(Collected data)
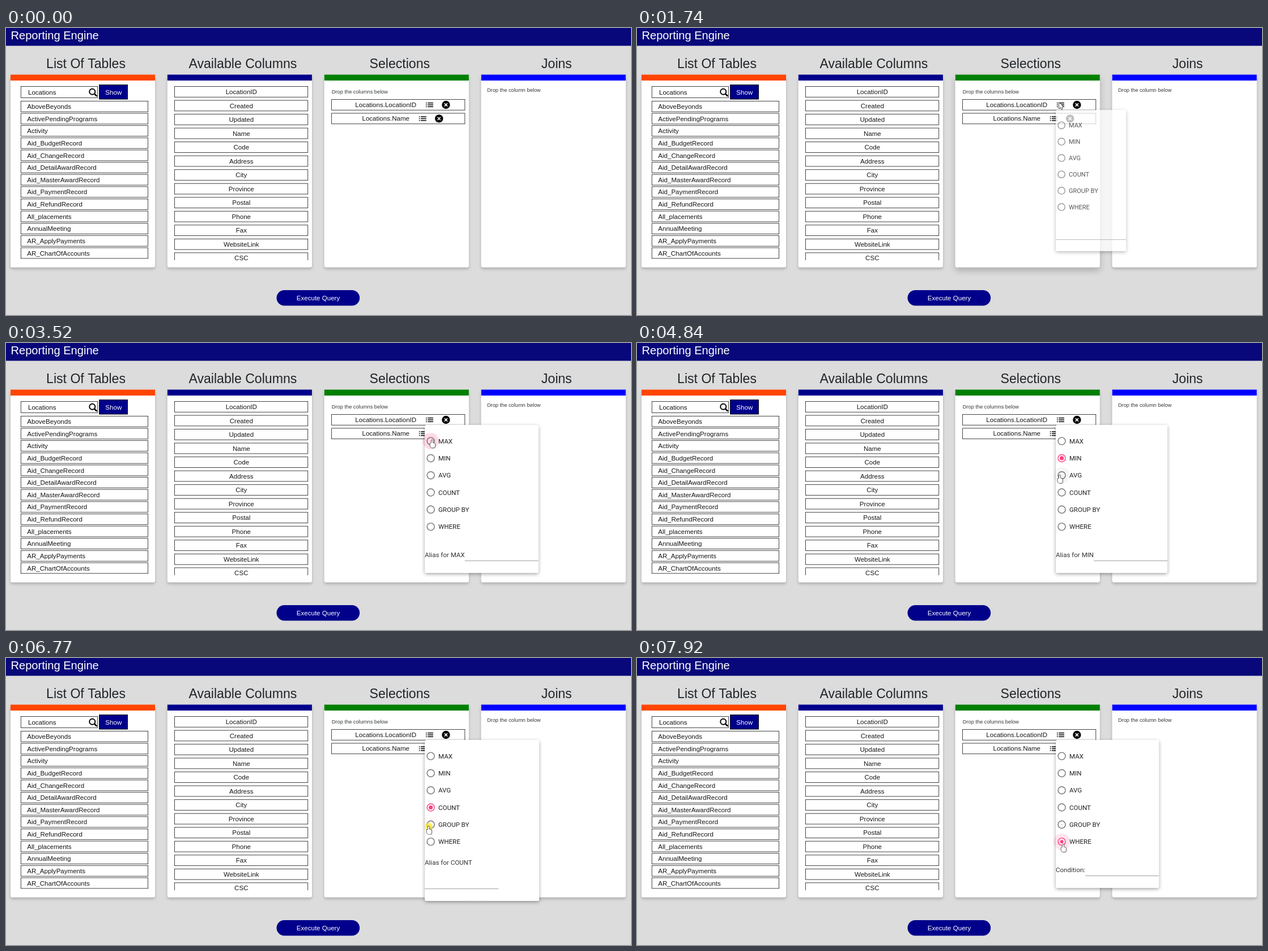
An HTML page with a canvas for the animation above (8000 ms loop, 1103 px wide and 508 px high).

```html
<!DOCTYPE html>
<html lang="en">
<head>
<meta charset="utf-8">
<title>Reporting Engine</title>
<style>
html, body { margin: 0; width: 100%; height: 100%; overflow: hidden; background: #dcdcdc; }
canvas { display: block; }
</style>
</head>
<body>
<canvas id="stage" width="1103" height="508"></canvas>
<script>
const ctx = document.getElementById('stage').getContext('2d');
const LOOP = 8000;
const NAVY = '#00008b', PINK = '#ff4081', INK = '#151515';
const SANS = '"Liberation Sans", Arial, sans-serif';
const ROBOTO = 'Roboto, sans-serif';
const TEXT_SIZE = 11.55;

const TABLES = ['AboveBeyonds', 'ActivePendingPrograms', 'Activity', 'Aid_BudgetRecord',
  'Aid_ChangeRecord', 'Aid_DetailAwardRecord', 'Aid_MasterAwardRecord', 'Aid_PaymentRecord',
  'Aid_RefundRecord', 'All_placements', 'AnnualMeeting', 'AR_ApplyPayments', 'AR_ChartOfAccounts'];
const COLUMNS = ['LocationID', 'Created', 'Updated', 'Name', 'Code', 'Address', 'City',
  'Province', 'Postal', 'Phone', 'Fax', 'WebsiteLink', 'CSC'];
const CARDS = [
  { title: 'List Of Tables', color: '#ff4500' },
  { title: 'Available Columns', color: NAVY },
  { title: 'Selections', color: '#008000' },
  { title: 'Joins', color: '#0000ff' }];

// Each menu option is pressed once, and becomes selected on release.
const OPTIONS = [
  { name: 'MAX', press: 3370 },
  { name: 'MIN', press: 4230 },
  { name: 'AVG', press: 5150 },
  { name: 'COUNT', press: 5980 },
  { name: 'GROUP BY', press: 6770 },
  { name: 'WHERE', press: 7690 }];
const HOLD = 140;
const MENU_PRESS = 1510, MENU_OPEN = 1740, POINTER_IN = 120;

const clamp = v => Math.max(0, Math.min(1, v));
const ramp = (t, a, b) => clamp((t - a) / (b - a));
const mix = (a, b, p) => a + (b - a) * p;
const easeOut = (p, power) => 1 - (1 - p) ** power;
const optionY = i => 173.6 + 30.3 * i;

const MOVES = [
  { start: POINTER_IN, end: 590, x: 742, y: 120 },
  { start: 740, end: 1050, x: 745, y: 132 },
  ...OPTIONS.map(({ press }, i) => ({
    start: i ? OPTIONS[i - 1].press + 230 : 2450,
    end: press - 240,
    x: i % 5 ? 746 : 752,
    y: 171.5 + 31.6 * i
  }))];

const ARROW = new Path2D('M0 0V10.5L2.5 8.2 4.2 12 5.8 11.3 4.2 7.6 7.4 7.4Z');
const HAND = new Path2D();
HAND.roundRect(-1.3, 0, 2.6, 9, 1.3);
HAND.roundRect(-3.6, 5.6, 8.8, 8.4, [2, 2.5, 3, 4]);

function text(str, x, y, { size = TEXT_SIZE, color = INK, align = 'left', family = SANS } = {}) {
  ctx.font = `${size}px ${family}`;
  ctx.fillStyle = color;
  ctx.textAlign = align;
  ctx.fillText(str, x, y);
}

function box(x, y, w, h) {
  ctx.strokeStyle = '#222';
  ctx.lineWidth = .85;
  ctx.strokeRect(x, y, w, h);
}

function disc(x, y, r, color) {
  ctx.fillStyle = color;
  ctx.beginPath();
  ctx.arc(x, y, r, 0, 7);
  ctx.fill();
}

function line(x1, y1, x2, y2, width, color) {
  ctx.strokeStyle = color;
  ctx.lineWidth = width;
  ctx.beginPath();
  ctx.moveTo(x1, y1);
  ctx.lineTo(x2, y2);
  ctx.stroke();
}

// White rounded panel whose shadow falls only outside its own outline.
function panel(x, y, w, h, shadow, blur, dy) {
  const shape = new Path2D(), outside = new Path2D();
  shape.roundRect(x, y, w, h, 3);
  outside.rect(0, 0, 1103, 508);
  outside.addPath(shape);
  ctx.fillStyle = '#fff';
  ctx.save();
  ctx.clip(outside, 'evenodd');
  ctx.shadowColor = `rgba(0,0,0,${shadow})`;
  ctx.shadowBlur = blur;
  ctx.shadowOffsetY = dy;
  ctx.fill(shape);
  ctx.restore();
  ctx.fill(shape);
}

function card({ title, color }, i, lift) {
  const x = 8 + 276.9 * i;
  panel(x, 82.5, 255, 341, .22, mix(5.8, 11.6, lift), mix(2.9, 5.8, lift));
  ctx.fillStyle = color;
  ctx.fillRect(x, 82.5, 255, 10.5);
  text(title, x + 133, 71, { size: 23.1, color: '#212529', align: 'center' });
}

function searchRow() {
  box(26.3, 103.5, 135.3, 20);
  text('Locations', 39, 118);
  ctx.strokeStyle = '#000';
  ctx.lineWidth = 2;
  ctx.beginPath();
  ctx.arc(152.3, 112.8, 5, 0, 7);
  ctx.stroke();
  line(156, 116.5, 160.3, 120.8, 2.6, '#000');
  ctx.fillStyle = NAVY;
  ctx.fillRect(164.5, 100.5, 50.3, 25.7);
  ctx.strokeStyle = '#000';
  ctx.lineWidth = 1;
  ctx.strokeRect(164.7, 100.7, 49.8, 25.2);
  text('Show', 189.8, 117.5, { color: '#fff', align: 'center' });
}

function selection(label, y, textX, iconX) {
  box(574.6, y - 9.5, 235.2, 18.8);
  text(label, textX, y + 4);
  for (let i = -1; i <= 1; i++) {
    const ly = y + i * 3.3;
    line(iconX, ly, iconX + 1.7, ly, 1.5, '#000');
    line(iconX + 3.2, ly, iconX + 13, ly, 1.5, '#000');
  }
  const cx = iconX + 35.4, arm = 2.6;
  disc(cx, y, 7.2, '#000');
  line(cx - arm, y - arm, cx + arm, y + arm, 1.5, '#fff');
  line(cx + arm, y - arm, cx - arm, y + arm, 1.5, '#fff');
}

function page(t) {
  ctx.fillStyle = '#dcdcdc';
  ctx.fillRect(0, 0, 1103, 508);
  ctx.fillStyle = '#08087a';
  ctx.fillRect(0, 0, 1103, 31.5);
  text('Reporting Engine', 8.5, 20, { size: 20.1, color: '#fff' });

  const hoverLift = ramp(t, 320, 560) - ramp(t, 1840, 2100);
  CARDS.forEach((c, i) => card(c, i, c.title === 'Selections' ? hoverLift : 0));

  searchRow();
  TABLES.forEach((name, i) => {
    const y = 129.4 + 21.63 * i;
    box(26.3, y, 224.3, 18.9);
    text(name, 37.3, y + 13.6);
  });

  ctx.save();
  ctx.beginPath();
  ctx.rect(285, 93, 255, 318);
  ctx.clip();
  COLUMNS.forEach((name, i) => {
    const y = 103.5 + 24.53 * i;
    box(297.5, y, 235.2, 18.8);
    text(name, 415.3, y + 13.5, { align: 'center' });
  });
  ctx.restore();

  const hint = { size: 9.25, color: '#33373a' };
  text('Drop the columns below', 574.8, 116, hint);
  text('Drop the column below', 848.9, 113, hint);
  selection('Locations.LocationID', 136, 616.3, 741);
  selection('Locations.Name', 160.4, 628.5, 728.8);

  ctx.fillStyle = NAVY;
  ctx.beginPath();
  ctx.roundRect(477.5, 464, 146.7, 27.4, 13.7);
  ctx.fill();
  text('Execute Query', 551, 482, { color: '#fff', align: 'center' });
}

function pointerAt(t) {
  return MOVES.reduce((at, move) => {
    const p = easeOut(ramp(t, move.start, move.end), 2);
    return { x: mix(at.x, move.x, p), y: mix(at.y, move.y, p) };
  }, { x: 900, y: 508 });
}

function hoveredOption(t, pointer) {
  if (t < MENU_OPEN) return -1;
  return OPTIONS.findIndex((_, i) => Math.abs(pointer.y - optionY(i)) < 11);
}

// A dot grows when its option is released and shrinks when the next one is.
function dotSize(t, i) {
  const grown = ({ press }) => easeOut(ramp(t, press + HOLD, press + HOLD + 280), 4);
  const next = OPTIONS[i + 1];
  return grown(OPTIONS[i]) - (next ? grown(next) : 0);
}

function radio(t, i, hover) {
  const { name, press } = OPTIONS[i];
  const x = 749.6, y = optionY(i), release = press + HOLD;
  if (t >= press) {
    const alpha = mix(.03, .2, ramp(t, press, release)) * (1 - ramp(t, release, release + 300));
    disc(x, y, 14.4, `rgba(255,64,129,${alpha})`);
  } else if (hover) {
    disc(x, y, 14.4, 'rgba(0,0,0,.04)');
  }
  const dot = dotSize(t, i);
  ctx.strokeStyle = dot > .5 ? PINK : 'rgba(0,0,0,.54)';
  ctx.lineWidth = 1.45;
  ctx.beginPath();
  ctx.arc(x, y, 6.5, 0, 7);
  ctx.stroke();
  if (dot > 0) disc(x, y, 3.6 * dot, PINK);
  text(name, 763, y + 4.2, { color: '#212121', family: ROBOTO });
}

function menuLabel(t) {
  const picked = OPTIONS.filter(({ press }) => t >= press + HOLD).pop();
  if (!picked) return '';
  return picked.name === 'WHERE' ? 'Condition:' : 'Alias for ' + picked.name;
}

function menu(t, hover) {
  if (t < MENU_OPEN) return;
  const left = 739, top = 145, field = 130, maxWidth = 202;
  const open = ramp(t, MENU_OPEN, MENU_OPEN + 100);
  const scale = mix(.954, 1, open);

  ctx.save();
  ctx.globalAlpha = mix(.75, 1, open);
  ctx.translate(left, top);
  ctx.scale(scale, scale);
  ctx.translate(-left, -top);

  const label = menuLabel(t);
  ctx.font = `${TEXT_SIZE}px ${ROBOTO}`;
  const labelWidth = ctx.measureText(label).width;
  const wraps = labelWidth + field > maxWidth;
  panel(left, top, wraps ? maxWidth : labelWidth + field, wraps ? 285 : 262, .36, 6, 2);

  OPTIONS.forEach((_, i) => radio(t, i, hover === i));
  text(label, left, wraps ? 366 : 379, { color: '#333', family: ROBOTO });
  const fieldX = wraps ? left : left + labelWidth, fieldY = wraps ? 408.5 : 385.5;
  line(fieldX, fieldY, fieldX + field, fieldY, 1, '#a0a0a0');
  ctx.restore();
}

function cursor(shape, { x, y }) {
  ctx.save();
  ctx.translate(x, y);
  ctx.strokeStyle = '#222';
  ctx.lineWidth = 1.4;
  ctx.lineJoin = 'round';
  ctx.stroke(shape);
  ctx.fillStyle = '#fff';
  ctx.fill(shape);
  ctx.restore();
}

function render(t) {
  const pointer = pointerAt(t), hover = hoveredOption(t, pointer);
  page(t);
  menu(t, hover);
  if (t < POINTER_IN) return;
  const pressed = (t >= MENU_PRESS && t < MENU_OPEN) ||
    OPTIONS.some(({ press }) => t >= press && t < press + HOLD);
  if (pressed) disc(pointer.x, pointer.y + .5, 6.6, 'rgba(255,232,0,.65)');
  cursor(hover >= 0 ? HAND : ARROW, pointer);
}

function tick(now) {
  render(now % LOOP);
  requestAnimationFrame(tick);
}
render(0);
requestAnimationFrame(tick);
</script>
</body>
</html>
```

▸ HOW TO COMPLETE THIS TASK
Set aside each line above that includes the string "title" and report it.

▸ TASK ANSWER
<title>Reporting Engine</title>
  { title: 'List Of Tables', color: '#ff4500' },
  { title: 'Available Columns', color: NAVY },
  { title: 'Selections', color: '#008000' },
  { title: 'Joins', color: '#0000ff' }];
function card({ title, color }, i, lift) {
  text(title, x + 133, 71, { size: 23.1, color: '#212529', align: 'center' });
  CARDS.forEach((c, i) => card(c, i, c.title === 'Selections' ? hoverLift : 0));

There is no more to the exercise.